“The grant expands the prison and prison reentry program,” said Nobles.

The program begins in the state’s prisons with risk reduction education and helps HIV-positive prisoners with reentry into the community.

She said that wardens identify good candidates for the program. Then AIDS Arms staff provides a 40-hour training program on how to avoid HIV, TB, STDs and other diseases rampant in the prison populations.

Those prisoners become certified peer educators and are sent back to work with other prisoners to teach risk reduction. The peer counselors have two re-trainings a year.

Over the years, AIDS Arms has trained 800 people who have worked with 65,000 other prisoners, Nobles said.

The agency also does prerelease planning up to six months before an HIV-positive prisoner leaves prison. Counselors make sure prisoners, who are released with just 10 days worth of medications, know where to get their meds. They arrange housing, medical appointments at Peabody Clinic, counseling, family reunification planning and further risk-reduction training.

“And when they’re released and land at the Greyhound station downtown, we meet them with a bag of stuff — condoms, HIV wellness info, toiletries — to get them through the next few days,” Nobles said.

Nobles said her staff members are not the only ones meeting these people at the bus station. Dealers selling drugs and prostitutes offering sex, among others, are there to meet the prisoners. She said about half of the former prisoners they meet downtown welcome the help from the AIDS Arms caseworkers.

“We’ve got to get to them first,” she said.

The CDC grant specifically targets HIV intervention for both negative, at-risk populations and HIV-positive prisoners. With it, AIDS Arms will be able to increase its Free World Bound staff by two, Nobles said.

Nobles said the program began when AIDS Arm staffers noticed people recently released from prison who were coming to AIDS Arms and were extremely sick.

“There was no treatment in prison for years,” she said.

Getting them back to any health baseline was extremely difficult, she said.

“To change that, we had to get to these folks years before they were released,” Nobles said.

Three of the employees of the agency are former prisoners who began as peer educators in prison before their release. Nobles said they hired them for a number of reasons.

“We wanted to show our clients solid role models,” she said. “We will never fully understand, but these three have fully integrated into the community. They take their meds, go to doctors’ appointments, and have cars, homes. They’re extremely effective.”

Nobles said the prison intervention should help with risk reduction in the gay community as well.

Without intervention, she said, “Within 48 hours of release, those prisoners will have unprotected sex with two people.”
Nobles said her agency’s own anecdotal evidence backs up the statistics from CDC.

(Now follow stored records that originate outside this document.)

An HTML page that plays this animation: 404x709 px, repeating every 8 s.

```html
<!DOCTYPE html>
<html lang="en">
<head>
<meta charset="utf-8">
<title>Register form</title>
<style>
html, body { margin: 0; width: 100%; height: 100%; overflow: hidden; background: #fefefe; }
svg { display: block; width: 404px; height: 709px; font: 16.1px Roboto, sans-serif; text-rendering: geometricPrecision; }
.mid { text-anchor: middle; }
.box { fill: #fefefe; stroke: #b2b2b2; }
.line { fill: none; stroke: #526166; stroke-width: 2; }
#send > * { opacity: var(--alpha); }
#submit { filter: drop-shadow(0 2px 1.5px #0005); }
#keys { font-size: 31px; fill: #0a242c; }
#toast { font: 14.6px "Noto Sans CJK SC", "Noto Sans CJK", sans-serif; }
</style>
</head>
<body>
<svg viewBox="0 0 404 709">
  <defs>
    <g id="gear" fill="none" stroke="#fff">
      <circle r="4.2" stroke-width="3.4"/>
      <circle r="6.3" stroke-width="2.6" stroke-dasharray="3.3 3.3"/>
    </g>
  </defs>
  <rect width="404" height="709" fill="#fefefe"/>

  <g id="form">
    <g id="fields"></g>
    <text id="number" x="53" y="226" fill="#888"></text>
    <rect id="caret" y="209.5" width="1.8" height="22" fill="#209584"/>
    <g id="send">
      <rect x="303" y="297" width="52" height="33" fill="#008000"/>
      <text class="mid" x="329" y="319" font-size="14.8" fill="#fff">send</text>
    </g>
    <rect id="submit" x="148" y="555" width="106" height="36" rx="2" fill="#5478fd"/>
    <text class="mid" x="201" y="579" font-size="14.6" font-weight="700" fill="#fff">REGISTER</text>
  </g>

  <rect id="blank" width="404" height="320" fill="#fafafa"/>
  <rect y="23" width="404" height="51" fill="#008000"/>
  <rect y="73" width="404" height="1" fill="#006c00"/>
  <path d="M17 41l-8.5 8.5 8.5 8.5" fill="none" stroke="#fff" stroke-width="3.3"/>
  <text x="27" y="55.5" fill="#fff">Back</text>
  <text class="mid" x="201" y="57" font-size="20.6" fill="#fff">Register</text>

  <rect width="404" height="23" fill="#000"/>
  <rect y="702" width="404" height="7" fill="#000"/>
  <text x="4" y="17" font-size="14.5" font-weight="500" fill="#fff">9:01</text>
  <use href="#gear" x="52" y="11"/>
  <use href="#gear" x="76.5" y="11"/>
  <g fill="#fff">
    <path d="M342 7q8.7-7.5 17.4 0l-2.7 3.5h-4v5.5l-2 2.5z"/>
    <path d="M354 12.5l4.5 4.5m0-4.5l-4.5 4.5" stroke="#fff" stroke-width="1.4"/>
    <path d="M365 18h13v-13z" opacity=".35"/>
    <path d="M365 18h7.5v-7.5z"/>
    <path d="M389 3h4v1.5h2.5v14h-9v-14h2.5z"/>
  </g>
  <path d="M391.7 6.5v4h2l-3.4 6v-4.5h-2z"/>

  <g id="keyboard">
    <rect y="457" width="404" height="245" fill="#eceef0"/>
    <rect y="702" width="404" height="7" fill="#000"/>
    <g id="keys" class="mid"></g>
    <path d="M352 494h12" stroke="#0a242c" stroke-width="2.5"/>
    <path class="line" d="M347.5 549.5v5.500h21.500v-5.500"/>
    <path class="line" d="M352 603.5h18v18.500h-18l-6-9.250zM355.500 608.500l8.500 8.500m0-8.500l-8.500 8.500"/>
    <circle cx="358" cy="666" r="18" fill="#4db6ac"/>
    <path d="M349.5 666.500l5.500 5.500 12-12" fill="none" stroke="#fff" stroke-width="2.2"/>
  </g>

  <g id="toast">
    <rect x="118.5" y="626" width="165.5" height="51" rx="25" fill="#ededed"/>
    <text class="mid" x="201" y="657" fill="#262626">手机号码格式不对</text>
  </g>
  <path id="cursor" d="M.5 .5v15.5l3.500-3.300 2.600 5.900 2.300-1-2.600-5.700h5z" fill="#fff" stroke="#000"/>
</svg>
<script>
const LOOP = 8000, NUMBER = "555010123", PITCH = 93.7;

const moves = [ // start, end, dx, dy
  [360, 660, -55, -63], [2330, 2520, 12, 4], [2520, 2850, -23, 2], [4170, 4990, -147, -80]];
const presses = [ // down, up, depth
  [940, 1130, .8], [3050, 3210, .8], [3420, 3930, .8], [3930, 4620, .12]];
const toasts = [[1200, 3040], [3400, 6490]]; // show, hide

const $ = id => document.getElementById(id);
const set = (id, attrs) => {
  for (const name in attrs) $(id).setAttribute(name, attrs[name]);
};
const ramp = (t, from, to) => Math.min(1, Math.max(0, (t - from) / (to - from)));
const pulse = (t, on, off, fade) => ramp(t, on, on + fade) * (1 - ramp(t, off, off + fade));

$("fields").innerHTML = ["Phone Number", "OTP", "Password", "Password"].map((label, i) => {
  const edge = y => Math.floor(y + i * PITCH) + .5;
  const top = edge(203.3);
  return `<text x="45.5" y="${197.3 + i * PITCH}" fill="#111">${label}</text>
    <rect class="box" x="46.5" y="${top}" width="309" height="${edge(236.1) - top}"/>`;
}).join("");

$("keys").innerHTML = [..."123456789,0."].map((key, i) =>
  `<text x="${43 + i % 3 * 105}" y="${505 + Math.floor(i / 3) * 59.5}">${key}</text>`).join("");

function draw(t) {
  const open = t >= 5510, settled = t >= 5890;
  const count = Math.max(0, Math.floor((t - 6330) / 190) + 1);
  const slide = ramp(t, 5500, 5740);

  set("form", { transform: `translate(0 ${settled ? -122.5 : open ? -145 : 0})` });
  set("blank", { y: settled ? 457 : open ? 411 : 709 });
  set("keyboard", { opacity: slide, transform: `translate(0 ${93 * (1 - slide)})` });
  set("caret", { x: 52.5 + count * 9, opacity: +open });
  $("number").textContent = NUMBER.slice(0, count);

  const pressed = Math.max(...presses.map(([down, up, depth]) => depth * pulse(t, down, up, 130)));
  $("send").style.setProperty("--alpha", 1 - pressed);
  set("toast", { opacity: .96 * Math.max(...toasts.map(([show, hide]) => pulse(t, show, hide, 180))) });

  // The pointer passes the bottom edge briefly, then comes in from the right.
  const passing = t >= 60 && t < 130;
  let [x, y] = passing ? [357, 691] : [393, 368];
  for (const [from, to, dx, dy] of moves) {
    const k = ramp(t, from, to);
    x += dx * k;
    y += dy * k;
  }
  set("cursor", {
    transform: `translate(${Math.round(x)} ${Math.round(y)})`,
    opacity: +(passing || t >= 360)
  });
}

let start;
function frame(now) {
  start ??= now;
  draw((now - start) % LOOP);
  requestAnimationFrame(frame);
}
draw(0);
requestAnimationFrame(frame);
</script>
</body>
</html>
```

“We’ve got to get to them first,” she said, stressing the importance of handing them the bag that includes the condoms. She said that many did get the message about prevention, but buying condoms right after getting off the bus from prison wasn’t a priority.

Nobles said a final portion of the prison program was getting people into job training and getting them to work.

She said AIDS Arms partners with a number of other organizations that specialize in finding employment for recently released felons.

While the unemployment rate among released prisoners is much higher, the rate for AIDS Arms clients hovers between 15 and 17 percent, Nobles said.

Texas has the second largest HIV positive prison population in the United States. Each month about 30 HIV-positive prisoners are released to the Dallas County.

This article appeared in the Dallas Voice print edition August 13, 2010.

—  Kevin Thomas